They neared the top.
The entire time, no one had spoken.
Theresa could feel a burning in her legs and the tears coming.
It started to rain as they reached the summit—nothing heavy, just a few wild drops blowing sideways in the wind.
Theresa walked out into the meadow.
She was crying now.
On a clear day, the view would’ve been for miles, with the sea a thousand feet below.
Today the peak was socked in.
She crumpled down in the wet grass, put her head between her knees, and cried.
There was the pattering of drizzle on the hood of her poncho and nothing else.
Ben sat down beside her and she put her arm around him, said, “You did good hiking, buddy. How you feeling?”
“All right, I guess. Is this it?”
“Yeah, this is it. You could see a lot farther if it wasn’t for the fog.”
“What do we do now?”
She wiped her eyes, took a deep, trembling breath.
“Now, I’m going to say some things about your dad. Maybe some other people will too.”
“Do I have to?”
“Only if you want to.”
“I don’t want to.”
“It doesn’t mean I don’t still love him.”
“I know that.”
“Would he want me to talk about him?”
“Not if it made you feel uncomfortable.”
Theresa shut her eyes, took a moment to gather herself.
She struggled onto her feet.
Her friends were milling around in the ferns, blowing into their hands for warmth.
It was raw up on the summit, a strong gale pushing the ferns in green waves and the air cold enough to turn their breath to steam.
She called her friends over and they all stood in a huddle against the rain and the wind.
Theresa told the story of how she and Ethan had taken a trip to the peninsula several months after they’d started dating. They stayed at a B&B in Port Angeles and, late one afternoon, stumbled upon the trailhead to Striped Peak. They reached the summit at sunset on a clear, calm evening, and as she stared across the strait at the long view into southern Canada, Ethan dropped to one knee and proposed.
He’d bought a toy ring from a convenience store vending machine that morning. Said he hadn’t been planning anything like this, but that he’d realized on this trip that he wanted to spend the rest of his life with her. Told her he’d never been happier than in this moment, standing on the top of this mountain and the world spread out beneath them.

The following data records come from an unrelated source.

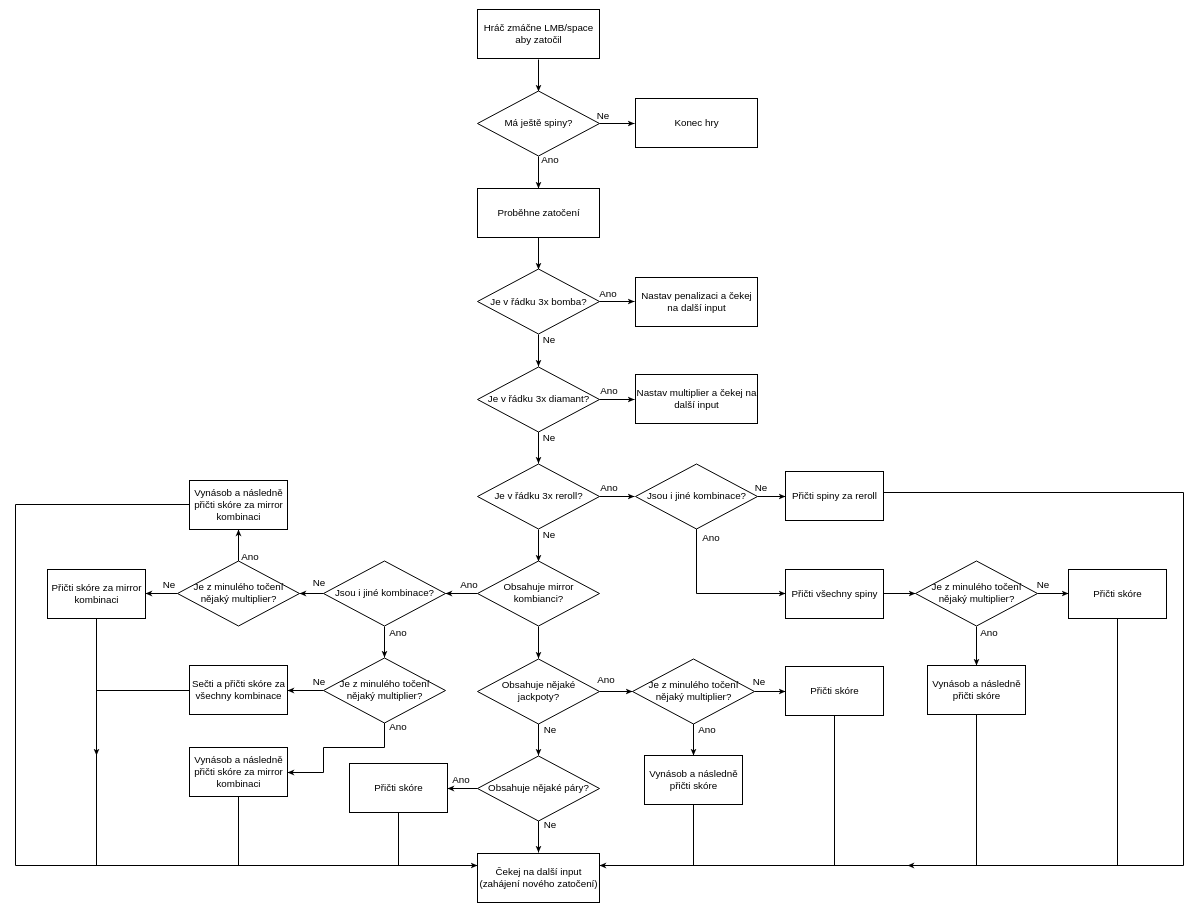
<!DOCTYPE html>
<html lang="cs">
<head>
<meta charset="utf-8">
<title>Vývojový diagram zatočení</title>
<style>
:root { --ink: #000; --paper: #fff; }
* { box-sizing: border-box; }
html, body { margin: 0; background: var(--paper); }
.flowchart {
  position: relative; width: 1200px; height: 912px; overflow: hidden;
  background: var(--paper); color: var(--ink);
  font: 9.8px/12px "Liberation Sans", Arial, sans-serif;
}
.connectors { position: absolute; left: 0; top: 0; }
.connectors path { fill: none; stroke: var(--ink); stroke-width: 1; }
.connectors .arrow { marker-end: url(#arrowhead); }
.connectors #arrowhead path { fill: var(--ink); stroke: none; }
.connectors polygon { fill: var(--paper); stroke: var(--ink); }
.step, .decision {
  position: absolute; left: var(--x); top: var(--y);
  display: flex; align-items: center; justify-content: center;
  text-align: center; white-space: nowrap;
}
.step { width: 99px; height: 50px; border: 1px solid var(--ink); background: var(--paper); }
.step.wide { width: 123px; }
.decision { width: 123px; height: 66px; }
.answer {
  position: absolute; left: var(--x); top: var(--y);
  transform: translate(-50%, -50%); white-space: nowrap;
}
</style>
</head>
<body>
<main class="flowchart">
  <svg class="connectors" width="1200" height="912" viewBox="0 0 1200 912" aria-hidden="true">
    <defs>
      <marker id="arrowhead" markerUnits="userSpaceOnUse" markerWidth="8" markerHeight="8" refX="7" refY="4" orient="auto">
        <path d="M0 1L7 4L0 7L2 4Z"/>
      </marker>
      <polygon id="diamond" points="0,-32.5 61,0 0,32.5 -61,0"/>
    </defs>
    <g transform="translate(.5 .5)">
      <g class="main-flow">
        <path class="arrow" d="M538 59V91"/>
        <path class="arrow" d="M538 156V188"/>
        <path class="arrow" d="M538 237V269"/>
        <path class="arrow" d="M538 334V366"/>
        <path class="arrow" d="M538 431V463"/>
        <path class="arrow" d="M538 529V561"/>
        <path class="arrow" d="M538 626V658"/>
        <path class="arrow" d="M538 723V755"/>
        <path class="arrow" d="M538 820V852"/>
      </g>
      <g class="right-branches">
        <path class="arrow" d="M599 123H634"/>
        <path class="arrow" d="M599 301H634"/>
        <path class="arrow" d="M599 399H634"/>
        <path class="arrow" d="M599 496H634"/>
        <path class="arrow" d="M757 496H785"/>
        <path class="arrow" d="M696 528V593H785"/>
        <path class="arrow" d="M883 593H915"/>
        <path class="arrow" d="M1037 593H1068"/>
        <path class="arrow" d="M976 626V665"/>
        <path class="arrow" d="M599 691H632"/>
        <path class="arrow" d="M754 691H785"/>
        <path class="arrow" d="M693 723V755"/>
      </g>
      <g class="left-branches">
        <path class="arrow" d="M477 593H445"/>
        <path class="arrow" d="M323 593H299"/>
        <path class="arrow" d="M177 593H145"/>
        <path class="arrow" d="M238 561V529"/>
        <path class="arrow" d="M384 626V657"/>
        <path class="arrow" d="M323 690H287"/>
        <path class="arrow" d="M384 722V747H323V772H287"/>
        <path class="arrow" d="M477 788H447"/>
      </g>
      <g class="returns">
        <path class="arrow" d="M190 504H15V865H477"/>
        <path d="M96 618V865"/>
        <path class="arrow" d="M190 690H96V755"/>
        <path d="M238 796V865M398 812V865"/>
        <path class="arrow" d="M883 492H1183V865H907"/>
        <path class="arrow" d="M1117 618V865H599"/>
        <path d="M693 804V865M834 715V865M976 714V865"/>
      </g>
      <g class="diamonds">
        <use href="#diamond" x="538" y="123"/>
        <use href="#diamond" x="538" y="301"/>
        <use href="#diamond" x="538" y="399"/>
        <use href="#diamond" x="538" y="496"/>
        <use href="#diamond" x="538" y="593"/>
        <use href="#diamond" x="538" y="691"/>
        <use href="#diamond" x="538" y="788"/>
        <use href="#diamond" x="696" y="496"/>
        <use href="#diamond" x="976" y="593"/>
        <use href="#diamond" x="693" y="691"/>
        <use href="#diamond" x="384" y="593"/>
        <use href="#diamond" x="238" y="593"/>
        <use href="#diamond" x="384" y="690"/>
      </g>
    </g>
  </svg>

  <!-- Hlavní průběh -->
  <div class="step wide" style="--x:477px;--y:9px">Hráč zmáčne LMB/space<br>aby zatočil</div>
  <div class="decision" style="--x:477px;--y:90px">Má ještě spiny?</div>
  <div class="step wide" style="--x:477px;--y:188px">Proběhne zatočení</div>
  <div class="decision" style="--x:477px;--y:269px">Je v řádku 3x bomba?</div>
  <div class="decision" style="--x:477px;--y:366px">Je v řádku 3x diamant?</div>
  <div class="decision" style="--x:477px;--y:463px">Je v řádku 3x reroll?</div>
  <div class="decision" style="--x:477px;--y:560px">Obsahuje mirror<br>kombianci?</div>
  <div class="decision" style="--x:477px;--y:658px">Obsahuje nějaké<br>jackpoty?</div>
  <div class="decision" style="--x:477px;--y:755px">Obsahuje nějaké páry?</div>
  <div class="step wide" style="--x:477px;--y:853px">Čekej na další input<br>(zahájení nového zatočení)</div>

  <!-- Pravé větve -->
  <div class="step wide" style="--x:635px;--y:98px">Konec hry</div>
  <div class="step wide" style="--x:635px;--y:277px">Nastav penalizaci a čekej<br>na další input</div>
  <div class="step wide" style="--x:635px;--y:374px">Nastav multiplier a čekej na<br>další input</div>
  <div class="decision" style="--x:635px;--y:463px">Jsou i jiné kombinace?</div>
  <div class="step" style="--x:785px;--y:471px">Přičti spiny za reroll</div>
  <div class="step" style="--x:785px;--y:569px">Přičti všechny spiny</div>
  <div class="decision" style="--x:915px;--y:560px">Je z minulého točení<br>nějaký multiplier?</div>
  <div class="step" style="--x:1068px;--y:569px">Přičti skóre</div>
  <div class="step" style="--x:927px;--y:665px">Vynásob a následně<br>přičti skóre</div>
  <div class="decision" style="--x:632px;--y:658px">Je z minulého točení<br>nějaký multiplier?</div>
  <div class="step" style="--x:785px;--y:666px">Přičti skóre</div>
  <div class="step" style="--x:644px;--y:755px">Vynásob a následně<br>přičti skóre</div>

  <!-- Levé větve -->
  <div class="decision" style="--x:323px;--y:560px">Jsou i jiné kombinace?</div>
  <div class="decision" style="--x:177px;--y:560px">Je z minulého točení<br>nějaký multiplier?</div>
  <div class="step" style="--x:189px;--y:480px">Vynásob a následně<br>přičti skóre za mirror<br>kombinaci</div>
  <div class="step" style="--x:47px;--y:569px">Přičti skóre za mirror<br>kombinaci</div>
  <div class="decision" style="--x:323px;--y:657px">Je z minulého točení<br>nějaký multiplier?</div>
  <div class="step" style="--x:189px;--y:665px">Sečti a přičti skóre za<br>všechny kombinace</div>
  <div class="step" style="--x:189px;--y:747px">Vynásob a následně<br>přičti skóre za mirror<br>kombinaci</div>
  <div class="step" style="--x:349px;--y:763px">Přičti skóre</div>

  <!-- Odpovědi -->
  <span class="answer" style="--x:603px;--y:116px">Ne</span>
  <span class="answer" style="--x:550px;--y:160px">Ano</span>
  <span class="answer" style="--x:608px;--y:294px">Ano</span>
  <span class="answer" style="--x:549px;--y:340px">Ne</span>
  <span class="answer" style="--x:609px;--y:391px">Ano</span>
  <span class="answer" style="--x:549px;--y:438px">Ne</span>
  <span class="answer" style="--x:609px;--y:488px">Ano</span>
  <span class="answer" style="--x:549px;--y:535px">Ne</span>
  <span class="answer" style="--x:761px;--y:488px">Ne</span>
  <span class="answer" style="--x:711px;--y:538px">Ano</span>
  <span class="answer" style="--x:1043px;--y:585px">Ne</span>
  <span class="answer" style="--x:989px;--y:633px">Ano</span>
  <span class="answer" style="--x:469px;--y:585px">Ano</span>
  <span class="answer" style="--x:319px;--y:583px">Ne</span>
  <span class="answer" style="--x:169px;--y:585px">Ne</span>
  <span class="answer" style="--x:250px;--y:557px">Ano</span>
  <span class="answer" style="--x:398px;--y:633px">Ano</span>
  <span class="answer" style="--x:319px;--y:682px">Ne</span>
  <span class="answer" style="--x:398px;--y:727px">Ano</span>
  <span class="answer" style="--x:606px;--y:680px">Ano</span>
  <span class="answer" style="--x:759px;--y:682px">Ne</span>
  <span class="answer" style="--x:707px;--y:730px">Ano</span>
  <span class="answer" style="--x:550px;--y:730px">Ne</span>
  <span class="answer" style="--x:461px;--y:780px">Ano</span>
  <span class="answer" style="--x:550px;--y:825px">Ne</span>
</main>
</body>
</html>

“I hadn’t been planning anything like it either,” Theresa said, “but I said yes, and we stayed up there and watched the sun go into the sea. Ethan and I always talked about coming back here for a weekend, but you know what they say about life and making other plans. Anyway, we had our perfect moments...” She kissed the top of her son’s head. “...and our not so perfect ones, but I think Ethan was never happier, never more carefree and hopeful about the future than that sunset on the top of this mountain thirteen years ago. As you know, the circumstances surrounding his disappearance...” She pushed back against the storm of emotion that was waiting, always waiting. “...well, we don’t really have a body or ashes or anything. But...” A smile through the tears. “I did bring this.” She dug an old plastic ring out of her pocket, the gold paint of the band long since flaked away, the flimsy prongs still holding the emerald-colored prism of glass. Some of the others were crying now too. “He did eventually get me a diamond, but it seemed appropriate, if not more cost-efficient, to bring this.” She pulled a garden spade out of her wet backpack. “I want to leave something close to Ethan here, and this feels right. Ben, would you help me?”